'I'm gonna get myself a fire truck': How a small town B.C. fire department was born
Seven years ago, Ian Hicks bought the fire truck featured in Rambo: First Blood
After two decades of living in tiny McLeese Lake, B.C., Ian Hicks decided he wanted to buy a fire truck.
"A lot of guys in the town all said: 'You can't do that, you don't know what you're doing'," Hicks told Now or Never.
Hicks has a day job as a landfill garbage contractor. But seven years ago, he became fed up with the lack of emergency services in his community.
"I'm not one to go around feeling helpless," said Hicks. "Every time there was an incident or crisis you'd have all kinds of people coming out and standing with their mouths open."
No manual, no gear, no hoses
So when he saw a 1972 Ford fire truck sitting on the side of the highway, Hicks knew he had to buy it. And it turned out to be not just any fire truck — it was featured in the 1982 action flick Rambo: First Blood starring Sylvester Stallone, which happened to be filmed nearby.

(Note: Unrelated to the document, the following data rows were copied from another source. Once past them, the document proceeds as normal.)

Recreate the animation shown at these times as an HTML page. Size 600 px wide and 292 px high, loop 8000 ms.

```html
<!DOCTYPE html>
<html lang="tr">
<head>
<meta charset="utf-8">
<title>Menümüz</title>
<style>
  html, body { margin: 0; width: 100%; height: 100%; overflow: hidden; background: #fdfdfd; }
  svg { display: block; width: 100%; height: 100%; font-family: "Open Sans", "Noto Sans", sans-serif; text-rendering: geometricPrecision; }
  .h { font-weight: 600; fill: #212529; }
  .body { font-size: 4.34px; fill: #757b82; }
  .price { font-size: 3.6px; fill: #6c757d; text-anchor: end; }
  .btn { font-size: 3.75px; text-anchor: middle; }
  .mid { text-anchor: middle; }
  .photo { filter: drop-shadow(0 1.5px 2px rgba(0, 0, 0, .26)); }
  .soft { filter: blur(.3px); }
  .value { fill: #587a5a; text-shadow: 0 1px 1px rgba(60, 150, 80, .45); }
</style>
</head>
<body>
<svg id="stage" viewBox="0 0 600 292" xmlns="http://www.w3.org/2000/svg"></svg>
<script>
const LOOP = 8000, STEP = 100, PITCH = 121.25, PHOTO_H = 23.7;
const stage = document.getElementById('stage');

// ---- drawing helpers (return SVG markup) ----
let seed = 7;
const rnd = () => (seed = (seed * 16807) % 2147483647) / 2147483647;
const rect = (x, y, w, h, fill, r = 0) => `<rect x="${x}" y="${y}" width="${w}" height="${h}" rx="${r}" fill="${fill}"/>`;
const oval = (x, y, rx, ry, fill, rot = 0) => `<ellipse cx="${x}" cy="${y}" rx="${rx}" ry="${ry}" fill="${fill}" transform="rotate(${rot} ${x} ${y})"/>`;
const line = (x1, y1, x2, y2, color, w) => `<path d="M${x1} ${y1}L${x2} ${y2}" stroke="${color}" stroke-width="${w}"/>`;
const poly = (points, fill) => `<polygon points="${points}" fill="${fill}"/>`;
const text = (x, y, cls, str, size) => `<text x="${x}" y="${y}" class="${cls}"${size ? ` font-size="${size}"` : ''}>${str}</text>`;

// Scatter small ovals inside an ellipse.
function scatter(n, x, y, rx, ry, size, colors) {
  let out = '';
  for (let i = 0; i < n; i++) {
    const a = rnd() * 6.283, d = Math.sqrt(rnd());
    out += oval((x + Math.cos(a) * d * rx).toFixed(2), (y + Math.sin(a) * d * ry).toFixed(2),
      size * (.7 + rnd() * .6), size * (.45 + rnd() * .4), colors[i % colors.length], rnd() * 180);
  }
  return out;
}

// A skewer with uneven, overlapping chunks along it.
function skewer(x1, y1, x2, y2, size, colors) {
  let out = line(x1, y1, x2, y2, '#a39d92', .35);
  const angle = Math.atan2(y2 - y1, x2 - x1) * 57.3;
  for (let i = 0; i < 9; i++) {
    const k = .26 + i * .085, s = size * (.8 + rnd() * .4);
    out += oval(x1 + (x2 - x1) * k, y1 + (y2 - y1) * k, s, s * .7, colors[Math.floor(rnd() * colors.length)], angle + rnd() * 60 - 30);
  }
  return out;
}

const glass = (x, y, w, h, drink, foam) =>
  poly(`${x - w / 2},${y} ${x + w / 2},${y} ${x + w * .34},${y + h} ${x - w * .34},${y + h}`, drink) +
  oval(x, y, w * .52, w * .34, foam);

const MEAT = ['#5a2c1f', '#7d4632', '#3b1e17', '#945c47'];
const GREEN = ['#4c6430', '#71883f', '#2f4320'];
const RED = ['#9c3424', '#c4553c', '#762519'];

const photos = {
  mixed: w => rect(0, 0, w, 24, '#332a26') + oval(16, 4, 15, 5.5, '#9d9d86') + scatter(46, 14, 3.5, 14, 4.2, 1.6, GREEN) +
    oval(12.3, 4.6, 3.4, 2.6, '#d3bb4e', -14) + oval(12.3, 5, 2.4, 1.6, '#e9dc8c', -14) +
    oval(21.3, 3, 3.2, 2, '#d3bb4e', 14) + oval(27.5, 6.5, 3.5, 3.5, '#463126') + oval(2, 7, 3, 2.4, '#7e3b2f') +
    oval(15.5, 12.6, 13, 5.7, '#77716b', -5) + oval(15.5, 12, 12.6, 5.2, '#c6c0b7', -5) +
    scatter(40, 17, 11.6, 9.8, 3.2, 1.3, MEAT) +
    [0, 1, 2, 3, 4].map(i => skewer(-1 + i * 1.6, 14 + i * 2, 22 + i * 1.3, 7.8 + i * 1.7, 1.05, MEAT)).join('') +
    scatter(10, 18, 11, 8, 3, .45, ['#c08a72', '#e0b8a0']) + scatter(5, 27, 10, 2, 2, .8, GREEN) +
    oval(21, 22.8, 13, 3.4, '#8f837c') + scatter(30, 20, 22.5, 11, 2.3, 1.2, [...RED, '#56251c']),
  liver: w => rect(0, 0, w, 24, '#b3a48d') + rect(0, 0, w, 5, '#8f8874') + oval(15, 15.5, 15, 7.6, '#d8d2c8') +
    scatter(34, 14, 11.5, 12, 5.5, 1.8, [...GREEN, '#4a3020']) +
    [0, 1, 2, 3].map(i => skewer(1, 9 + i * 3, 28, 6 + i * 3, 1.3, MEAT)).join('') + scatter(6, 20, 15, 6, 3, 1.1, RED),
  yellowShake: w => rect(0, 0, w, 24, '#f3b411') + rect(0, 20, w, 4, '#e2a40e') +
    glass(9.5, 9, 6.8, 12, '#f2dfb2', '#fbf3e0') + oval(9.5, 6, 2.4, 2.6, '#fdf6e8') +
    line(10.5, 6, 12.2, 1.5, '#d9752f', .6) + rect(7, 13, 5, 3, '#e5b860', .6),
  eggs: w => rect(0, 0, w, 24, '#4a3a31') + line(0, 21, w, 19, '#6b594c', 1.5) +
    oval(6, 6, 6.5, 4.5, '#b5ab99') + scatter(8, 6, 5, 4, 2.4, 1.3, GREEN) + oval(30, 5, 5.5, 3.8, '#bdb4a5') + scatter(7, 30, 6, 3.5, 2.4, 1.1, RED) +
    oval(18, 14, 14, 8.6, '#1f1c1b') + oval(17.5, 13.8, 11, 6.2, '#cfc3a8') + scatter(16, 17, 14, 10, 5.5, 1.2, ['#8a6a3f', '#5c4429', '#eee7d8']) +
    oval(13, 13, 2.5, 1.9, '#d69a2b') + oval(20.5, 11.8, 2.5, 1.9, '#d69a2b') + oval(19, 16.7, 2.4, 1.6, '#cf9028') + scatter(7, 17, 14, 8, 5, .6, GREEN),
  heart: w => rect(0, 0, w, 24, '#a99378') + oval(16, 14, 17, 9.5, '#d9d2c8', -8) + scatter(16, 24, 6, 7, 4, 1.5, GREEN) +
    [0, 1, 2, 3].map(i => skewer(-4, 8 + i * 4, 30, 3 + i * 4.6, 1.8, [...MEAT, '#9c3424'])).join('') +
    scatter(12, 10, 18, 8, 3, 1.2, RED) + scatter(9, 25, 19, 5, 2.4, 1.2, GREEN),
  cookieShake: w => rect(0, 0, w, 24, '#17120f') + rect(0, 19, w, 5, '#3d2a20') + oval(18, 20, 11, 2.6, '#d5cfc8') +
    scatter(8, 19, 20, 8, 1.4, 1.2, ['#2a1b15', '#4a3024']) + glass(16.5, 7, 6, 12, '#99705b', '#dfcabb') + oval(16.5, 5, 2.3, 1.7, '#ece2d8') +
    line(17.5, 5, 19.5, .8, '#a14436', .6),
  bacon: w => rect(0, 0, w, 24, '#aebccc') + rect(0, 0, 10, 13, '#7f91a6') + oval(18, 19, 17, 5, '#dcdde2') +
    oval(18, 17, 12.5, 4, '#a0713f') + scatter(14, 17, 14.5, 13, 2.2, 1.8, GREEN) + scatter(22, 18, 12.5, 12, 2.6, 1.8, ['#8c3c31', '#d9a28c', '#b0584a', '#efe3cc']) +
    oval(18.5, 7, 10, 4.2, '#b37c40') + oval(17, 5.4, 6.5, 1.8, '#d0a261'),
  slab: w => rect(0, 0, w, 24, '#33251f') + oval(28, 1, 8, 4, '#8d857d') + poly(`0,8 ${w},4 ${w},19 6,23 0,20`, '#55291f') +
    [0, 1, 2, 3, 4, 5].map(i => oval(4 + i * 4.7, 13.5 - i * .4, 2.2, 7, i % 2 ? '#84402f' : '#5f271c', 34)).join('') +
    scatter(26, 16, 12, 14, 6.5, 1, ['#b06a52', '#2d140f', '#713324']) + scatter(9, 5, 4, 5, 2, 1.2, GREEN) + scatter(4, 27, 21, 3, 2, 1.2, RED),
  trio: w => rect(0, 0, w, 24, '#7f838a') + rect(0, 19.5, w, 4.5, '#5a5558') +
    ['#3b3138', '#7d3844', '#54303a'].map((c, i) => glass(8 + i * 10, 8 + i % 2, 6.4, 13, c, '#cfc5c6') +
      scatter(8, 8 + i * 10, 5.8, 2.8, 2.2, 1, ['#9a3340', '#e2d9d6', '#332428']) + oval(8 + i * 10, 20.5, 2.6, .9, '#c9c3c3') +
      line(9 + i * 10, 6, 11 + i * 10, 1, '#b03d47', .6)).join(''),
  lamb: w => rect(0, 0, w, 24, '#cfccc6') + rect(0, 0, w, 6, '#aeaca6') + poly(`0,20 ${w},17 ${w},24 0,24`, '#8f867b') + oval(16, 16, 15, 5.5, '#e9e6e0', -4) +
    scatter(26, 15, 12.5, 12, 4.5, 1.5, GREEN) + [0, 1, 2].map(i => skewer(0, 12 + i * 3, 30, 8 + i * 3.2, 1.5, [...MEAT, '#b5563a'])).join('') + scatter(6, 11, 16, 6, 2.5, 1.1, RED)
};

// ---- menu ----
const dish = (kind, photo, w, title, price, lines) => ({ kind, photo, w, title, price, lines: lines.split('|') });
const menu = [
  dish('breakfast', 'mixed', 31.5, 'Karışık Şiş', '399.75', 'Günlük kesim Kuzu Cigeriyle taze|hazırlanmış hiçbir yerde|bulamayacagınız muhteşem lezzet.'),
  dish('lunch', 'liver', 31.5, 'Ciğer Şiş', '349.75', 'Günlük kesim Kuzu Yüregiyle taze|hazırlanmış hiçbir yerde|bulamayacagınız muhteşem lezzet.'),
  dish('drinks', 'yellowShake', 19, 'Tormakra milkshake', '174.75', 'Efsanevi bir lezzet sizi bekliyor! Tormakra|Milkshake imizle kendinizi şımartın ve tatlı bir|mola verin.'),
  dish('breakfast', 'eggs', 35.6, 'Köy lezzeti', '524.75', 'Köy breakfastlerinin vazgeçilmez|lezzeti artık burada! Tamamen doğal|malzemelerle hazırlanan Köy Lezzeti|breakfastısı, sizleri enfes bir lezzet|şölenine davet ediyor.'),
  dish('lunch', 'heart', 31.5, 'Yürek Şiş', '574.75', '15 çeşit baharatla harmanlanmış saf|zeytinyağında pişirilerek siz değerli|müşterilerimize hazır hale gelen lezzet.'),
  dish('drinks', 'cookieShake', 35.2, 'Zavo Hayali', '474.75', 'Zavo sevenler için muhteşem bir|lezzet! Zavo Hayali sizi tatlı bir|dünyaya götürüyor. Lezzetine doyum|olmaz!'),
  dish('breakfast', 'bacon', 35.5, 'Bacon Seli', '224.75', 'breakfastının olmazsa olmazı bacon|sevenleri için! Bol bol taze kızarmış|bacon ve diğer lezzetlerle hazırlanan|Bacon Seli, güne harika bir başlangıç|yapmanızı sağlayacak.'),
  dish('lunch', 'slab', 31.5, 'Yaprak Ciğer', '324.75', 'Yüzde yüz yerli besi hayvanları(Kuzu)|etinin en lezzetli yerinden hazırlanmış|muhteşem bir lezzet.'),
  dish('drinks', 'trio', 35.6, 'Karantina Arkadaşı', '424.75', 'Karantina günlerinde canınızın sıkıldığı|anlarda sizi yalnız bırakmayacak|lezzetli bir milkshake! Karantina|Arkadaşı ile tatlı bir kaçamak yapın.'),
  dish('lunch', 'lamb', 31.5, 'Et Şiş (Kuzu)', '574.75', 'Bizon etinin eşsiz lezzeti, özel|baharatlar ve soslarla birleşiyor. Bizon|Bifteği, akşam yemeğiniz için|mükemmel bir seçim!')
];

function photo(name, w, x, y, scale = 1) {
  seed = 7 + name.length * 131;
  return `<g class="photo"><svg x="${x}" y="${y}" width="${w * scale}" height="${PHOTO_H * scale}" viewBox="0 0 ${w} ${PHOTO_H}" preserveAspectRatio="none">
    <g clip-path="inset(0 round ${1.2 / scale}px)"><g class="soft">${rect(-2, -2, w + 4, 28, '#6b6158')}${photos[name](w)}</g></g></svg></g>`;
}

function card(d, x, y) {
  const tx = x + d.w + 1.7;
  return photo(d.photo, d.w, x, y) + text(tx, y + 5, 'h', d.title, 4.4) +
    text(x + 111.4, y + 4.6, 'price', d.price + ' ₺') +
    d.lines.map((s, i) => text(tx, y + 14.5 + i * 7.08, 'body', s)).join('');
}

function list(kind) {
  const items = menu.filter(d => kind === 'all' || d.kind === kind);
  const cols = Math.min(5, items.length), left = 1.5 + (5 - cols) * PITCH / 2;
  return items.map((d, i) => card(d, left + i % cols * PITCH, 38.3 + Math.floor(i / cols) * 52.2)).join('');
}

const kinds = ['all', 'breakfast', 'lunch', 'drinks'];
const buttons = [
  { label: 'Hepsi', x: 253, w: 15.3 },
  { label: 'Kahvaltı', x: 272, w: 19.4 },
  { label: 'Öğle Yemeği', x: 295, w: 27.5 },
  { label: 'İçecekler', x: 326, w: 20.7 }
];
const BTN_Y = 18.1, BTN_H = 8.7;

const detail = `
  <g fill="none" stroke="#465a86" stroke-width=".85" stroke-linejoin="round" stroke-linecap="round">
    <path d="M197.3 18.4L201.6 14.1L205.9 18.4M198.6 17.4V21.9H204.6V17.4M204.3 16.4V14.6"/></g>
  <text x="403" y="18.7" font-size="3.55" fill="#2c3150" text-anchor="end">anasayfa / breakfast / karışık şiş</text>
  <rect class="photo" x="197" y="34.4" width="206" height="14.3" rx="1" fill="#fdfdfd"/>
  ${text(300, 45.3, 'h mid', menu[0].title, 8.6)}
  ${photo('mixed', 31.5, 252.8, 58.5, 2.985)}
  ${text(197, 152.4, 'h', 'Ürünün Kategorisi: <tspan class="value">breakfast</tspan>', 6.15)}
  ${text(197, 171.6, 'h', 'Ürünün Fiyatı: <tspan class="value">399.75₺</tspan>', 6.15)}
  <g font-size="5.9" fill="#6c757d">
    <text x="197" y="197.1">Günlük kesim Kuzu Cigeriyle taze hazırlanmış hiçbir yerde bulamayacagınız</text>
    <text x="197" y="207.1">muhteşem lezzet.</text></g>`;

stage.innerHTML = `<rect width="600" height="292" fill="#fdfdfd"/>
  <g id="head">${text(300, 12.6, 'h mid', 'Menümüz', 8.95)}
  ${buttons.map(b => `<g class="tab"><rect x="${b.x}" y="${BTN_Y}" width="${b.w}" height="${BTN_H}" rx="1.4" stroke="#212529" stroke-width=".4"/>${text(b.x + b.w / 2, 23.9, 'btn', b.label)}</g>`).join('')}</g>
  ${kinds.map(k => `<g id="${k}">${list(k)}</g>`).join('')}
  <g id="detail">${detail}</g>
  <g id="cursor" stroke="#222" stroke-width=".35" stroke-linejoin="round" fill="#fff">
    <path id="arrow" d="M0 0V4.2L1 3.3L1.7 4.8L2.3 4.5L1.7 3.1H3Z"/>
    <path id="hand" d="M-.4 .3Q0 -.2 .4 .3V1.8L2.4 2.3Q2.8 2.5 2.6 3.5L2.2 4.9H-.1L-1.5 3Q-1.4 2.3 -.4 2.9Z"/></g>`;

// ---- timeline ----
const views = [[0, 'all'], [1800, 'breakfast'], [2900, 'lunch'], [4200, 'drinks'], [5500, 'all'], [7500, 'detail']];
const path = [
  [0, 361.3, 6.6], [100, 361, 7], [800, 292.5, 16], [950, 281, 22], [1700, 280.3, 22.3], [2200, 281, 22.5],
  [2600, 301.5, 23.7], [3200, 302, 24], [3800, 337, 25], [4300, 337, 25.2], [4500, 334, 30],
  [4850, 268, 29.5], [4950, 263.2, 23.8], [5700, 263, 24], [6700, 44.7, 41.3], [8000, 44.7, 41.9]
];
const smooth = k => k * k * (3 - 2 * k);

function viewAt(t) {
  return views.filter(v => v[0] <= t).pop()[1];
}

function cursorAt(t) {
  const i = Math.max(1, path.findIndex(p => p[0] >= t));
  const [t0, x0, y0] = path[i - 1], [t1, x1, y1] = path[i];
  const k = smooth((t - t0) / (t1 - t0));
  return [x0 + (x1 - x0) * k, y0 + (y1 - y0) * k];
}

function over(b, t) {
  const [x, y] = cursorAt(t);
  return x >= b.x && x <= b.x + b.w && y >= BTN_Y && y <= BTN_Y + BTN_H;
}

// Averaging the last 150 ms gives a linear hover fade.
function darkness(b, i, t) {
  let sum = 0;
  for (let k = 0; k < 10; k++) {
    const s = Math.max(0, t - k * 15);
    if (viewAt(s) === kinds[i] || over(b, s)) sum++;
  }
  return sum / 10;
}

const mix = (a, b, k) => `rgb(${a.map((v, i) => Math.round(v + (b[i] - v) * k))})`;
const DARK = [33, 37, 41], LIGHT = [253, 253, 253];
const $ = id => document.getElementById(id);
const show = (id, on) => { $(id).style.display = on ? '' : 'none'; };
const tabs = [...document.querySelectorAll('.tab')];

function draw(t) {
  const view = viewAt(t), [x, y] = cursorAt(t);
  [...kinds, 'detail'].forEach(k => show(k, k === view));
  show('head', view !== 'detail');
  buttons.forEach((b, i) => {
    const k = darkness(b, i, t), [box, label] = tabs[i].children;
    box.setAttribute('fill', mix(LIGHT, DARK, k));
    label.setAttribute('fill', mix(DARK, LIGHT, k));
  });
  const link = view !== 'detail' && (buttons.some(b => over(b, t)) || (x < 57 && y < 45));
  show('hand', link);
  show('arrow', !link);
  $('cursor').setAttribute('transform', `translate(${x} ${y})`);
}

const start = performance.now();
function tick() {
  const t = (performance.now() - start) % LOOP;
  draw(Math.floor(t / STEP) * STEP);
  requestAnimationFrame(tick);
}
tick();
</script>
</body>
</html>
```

"There was no books, manual, no gear, no hoses — but it did pump water," said Hicks.
Now that he had a fire truck, Hicks began recruiting others from the community to volunteer. But first, they had to learn how to fight fires.
"It was quite chaotic and disorganized," laughed Hicks, as he recalled a particularly stressful early incident. "We rolled down the hill dragging the hoses behind us. It was just a gong show."
From ragtag to first responders
The McLeese Lake Volunteer Fire Department has come a long way from those early days.
Now, the small department has fifteen volunteers and three fire trucks. So if you're ever in the Cariboo region needing help, Ian and his crew will jump into action— even if further assistance is needed from larger departments.
"One of our people might only live five minutes away, and they're going to get that text and go: 'Oh my god, that's Bobby's place, that's just down the street,' and they're going to get over there in that critical time."
But while the fire department might have proximity to the community on their side, Hicks says they still lack resources.
They're going to get over there in that critical time.- Ian Hicks
"We currently don't have a fire hall. Without a fire hall you have no home base," said Hicks, "A fire hall will make it so we can be warm and have trucks full of water in the winter time."
Although their team is small, Hicks said that having a local team of first responders has made a huge difference to the safety of the community.
During the devastating 2017 wildfire season, the McLeese Lake department was crucial in protecting the area. As a lightning-strike fire approached the community, it was their team that managed to hold back the flames.
"It would have grown to four miles wide and destroyed everything," said Hicks. "We stopped it. It was a pretty joyful situation. Even with our little ragtag group and our 35-year-old fire truck!"